- Erick Webbe is the Head of Data Science at bol.com, the biggest online retailer in northwestern Europe.
- Erick's background in physics forms a basis for his philosophy on life and work, which he applies to his work every single day.
- Experimentation and critical thinking are key skills for data scientists, and Erick recommends applying them every day.
- To solve problems effectively, it's important to keep the end goal in mind and focus on achieving it.
- Erick recommends adding a generalist to a problem if you don't know where to begin, as they can bring the problem from the original challenge to the first sixty percent solution before adding more specialized people to it.
My guest this week is Erick Webbe, Head of Data Science at bol.com. Bol.com is the biggest online retailer in northwestern Europe, serving about 12 million customers, as a general retailer similar to Amazon.com.
Erick has a Master’s degree in Applied Physics. His background in physics forms a basis for his philosophy on life and work. That’s a “philosophy that I still apply to my work every single day […] we think about how we can best help them overcome that problem or solve it, and then test that in real life as soon as we can.” Applying this mindset to data scientists, he continues, “every data scientist will be familiar with experimentation.

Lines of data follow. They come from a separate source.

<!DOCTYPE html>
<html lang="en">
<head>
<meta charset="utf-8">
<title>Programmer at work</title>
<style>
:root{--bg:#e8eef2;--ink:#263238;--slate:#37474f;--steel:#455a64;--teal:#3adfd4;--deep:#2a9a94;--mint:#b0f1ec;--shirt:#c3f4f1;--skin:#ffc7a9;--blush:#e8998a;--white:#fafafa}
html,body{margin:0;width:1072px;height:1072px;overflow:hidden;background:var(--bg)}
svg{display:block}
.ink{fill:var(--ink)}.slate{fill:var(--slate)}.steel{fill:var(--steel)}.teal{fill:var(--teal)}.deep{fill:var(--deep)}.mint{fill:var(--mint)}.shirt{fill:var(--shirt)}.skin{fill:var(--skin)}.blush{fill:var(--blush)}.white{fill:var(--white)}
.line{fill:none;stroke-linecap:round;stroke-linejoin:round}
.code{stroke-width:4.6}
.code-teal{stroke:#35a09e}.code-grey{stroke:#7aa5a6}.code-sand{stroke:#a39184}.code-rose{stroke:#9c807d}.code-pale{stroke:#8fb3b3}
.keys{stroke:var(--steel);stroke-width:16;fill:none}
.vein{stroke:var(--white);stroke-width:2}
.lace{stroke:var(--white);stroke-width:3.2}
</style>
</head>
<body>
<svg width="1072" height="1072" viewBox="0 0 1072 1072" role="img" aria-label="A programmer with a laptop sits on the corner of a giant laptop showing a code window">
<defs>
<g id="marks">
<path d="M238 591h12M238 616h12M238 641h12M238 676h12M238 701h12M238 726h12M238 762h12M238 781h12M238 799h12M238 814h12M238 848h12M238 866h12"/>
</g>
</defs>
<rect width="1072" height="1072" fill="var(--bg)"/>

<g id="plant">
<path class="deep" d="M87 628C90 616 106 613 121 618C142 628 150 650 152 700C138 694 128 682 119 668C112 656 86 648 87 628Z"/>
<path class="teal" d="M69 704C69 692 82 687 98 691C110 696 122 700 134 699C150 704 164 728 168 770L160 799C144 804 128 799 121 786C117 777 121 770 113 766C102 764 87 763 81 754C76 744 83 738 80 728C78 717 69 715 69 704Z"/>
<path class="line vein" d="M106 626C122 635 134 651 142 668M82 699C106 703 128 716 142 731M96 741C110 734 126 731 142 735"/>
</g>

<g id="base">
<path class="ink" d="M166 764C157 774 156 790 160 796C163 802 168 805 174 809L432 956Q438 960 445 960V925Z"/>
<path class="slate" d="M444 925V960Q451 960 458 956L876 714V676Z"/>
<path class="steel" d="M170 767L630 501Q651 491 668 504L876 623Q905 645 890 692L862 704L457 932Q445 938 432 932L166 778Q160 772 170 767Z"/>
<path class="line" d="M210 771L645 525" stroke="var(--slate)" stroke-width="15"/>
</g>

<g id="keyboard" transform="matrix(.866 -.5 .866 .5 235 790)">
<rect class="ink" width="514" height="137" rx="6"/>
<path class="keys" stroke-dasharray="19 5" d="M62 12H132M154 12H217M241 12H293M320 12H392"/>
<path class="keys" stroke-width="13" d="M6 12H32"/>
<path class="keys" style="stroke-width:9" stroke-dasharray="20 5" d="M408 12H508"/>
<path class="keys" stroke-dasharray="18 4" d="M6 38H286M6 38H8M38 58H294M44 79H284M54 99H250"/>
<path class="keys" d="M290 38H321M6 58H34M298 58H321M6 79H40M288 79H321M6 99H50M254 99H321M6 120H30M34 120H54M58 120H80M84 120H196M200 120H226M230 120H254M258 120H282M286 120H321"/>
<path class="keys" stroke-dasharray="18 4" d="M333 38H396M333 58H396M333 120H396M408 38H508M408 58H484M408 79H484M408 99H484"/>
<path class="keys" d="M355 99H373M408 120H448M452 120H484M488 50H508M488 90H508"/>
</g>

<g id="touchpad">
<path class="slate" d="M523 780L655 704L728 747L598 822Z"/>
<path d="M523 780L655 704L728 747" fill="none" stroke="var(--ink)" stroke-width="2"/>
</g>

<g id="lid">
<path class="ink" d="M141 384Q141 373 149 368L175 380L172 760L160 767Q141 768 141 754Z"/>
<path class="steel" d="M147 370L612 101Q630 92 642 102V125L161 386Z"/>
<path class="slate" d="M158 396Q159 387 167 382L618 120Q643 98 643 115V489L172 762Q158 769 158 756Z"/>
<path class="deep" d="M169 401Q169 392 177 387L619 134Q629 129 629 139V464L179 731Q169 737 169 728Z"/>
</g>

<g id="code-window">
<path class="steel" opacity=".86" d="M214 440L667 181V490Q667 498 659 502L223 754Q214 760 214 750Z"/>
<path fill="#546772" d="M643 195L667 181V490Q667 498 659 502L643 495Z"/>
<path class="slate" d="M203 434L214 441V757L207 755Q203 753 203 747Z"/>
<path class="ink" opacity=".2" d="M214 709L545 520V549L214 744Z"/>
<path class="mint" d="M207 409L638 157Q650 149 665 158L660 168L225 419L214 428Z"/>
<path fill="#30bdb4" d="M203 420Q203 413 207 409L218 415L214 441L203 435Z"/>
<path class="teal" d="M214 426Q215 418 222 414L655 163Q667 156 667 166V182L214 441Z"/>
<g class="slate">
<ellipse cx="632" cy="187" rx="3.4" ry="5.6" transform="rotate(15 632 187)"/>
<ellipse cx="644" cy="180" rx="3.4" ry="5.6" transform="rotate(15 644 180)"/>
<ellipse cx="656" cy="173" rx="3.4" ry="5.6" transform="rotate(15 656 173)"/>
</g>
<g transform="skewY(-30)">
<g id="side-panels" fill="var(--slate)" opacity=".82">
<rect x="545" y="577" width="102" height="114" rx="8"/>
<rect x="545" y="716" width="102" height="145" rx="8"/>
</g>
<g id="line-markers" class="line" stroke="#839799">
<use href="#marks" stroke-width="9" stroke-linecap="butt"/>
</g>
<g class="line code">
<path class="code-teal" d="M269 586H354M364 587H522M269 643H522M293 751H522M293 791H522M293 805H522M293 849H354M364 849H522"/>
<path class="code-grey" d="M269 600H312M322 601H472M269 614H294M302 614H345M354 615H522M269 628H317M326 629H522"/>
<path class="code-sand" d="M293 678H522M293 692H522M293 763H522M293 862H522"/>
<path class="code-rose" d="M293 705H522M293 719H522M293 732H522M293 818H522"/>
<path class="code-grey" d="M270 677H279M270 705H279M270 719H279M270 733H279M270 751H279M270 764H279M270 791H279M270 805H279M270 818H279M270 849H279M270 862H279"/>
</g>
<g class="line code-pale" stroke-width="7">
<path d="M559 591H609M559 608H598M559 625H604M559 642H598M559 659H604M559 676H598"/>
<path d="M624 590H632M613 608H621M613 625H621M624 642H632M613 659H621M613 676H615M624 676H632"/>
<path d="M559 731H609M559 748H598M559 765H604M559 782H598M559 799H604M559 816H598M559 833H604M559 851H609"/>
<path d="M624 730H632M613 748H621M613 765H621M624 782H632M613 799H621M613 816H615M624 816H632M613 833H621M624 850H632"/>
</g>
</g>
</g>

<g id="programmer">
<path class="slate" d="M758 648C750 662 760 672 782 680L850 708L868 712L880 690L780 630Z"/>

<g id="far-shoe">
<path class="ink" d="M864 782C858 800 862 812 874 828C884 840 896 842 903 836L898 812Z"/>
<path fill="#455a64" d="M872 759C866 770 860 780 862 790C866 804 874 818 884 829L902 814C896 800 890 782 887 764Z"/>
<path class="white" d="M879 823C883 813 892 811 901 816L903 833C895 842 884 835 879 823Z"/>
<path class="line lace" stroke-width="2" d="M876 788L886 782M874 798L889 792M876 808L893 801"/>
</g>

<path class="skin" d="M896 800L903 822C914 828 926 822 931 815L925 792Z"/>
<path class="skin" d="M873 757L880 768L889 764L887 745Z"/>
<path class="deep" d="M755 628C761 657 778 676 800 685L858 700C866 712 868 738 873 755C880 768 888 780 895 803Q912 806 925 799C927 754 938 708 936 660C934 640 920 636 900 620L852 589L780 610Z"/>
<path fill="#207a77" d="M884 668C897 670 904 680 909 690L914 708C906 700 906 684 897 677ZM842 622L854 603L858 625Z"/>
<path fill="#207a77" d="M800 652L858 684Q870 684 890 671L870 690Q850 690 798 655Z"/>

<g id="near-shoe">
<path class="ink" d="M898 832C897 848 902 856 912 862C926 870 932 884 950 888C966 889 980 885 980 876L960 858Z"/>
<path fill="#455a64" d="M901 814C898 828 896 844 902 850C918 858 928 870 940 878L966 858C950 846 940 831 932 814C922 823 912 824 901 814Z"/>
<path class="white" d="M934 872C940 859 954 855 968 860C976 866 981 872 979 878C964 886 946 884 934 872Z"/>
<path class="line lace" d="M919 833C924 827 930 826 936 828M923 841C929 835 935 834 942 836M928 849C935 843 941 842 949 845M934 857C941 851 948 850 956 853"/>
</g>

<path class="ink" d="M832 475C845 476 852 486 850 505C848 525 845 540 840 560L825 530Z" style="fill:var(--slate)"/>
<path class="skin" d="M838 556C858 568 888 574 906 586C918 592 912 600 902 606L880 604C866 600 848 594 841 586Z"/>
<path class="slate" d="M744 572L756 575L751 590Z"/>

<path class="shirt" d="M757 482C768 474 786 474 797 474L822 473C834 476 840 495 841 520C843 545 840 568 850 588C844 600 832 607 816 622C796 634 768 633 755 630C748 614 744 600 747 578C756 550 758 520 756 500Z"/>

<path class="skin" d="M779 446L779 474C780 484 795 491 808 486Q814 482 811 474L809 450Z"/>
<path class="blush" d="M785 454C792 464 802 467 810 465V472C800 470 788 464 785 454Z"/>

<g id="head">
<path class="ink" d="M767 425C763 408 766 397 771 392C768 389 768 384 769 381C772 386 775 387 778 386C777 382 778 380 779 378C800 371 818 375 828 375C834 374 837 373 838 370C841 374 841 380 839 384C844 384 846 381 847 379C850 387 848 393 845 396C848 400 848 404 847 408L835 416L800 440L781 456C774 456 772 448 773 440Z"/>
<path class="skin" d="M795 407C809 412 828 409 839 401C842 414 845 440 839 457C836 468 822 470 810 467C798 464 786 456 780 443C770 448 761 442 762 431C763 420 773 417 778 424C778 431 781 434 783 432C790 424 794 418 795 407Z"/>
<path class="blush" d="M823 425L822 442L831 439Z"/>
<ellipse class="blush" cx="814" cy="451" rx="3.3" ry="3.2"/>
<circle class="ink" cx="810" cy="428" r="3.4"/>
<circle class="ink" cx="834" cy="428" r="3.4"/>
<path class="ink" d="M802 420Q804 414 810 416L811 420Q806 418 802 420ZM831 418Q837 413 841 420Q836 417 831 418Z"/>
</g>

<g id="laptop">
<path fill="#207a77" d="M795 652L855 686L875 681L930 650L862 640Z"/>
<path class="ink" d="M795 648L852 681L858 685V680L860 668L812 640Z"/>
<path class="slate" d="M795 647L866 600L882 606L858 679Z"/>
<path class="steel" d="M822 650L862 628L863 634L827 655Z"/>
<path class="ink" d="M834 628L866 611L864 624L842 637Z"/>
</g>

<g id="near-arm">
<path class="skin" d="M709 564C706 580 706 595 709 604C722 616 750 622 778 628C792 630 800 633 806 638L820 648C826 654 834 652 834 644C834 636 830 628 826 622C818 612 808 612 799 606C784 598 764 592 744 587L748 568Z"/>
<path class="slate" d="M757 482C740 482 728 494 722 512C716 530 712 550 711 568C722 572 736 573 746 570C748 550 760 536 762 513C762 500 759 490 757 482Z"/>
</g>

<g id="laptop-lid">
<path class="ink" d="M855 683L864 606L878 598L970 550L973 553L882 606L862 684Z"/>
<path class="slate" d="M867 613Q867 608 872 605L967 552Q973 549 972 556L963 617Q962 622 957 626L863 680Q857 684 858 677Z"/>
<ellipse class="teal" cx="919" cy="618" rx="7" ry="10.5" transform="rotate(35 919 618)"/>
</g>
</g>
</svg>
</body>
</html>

Experimentation is your bread and butter there, so that’s something you apply every single day. But also the critical mindset, and being able to separate main contributions to smaller contributions, which I think is a key part of an applied physics background is something that still is very useful.”
In creating solutions and solving problems, Erick recommends, “It’s not about building the most beautiful trap or the most elaborate way to catch it, you catch it because you’re hungry. If you always keep the end goal in mind and then start to think about how can I achieve that, that’s when you’ll? That way we’ll become most effective.” Following that idea of solving problems effectively, he recommends “that’s the way to build credibility, and to build a reputation for yourself of being someone that can actually solve a problem, that you can then always leverage on a later point in time for the more fancy stuff, for the more modeling stuff.”
He has a unique recommendation that I haven’t heard before about how to start dealing with a problem. “If you have a problem and you don’t know where to begin at all, it’s also very useful to add a generalist to it. Someone that knows a lot from a lot of different things a little bit, and to move it one stage further in our understanding before adding any more specialized people to it.” The generalist will hit a point where specialists need to get involved. “The generalist that can bring the problem from the original challenge to the first sixty percent solution, and after that you should surely add more specialists to bring it a lot further.”
Check out the episode to hear even more of Erick’s thoughts on how to deal with difficult data engineering problems for data science projects, his personal philosophy of treating his career as an experiment with evaluations, and how he prepared to start leading a data science team. There are so many great nuggets in this interview, and you won’t want to miss it.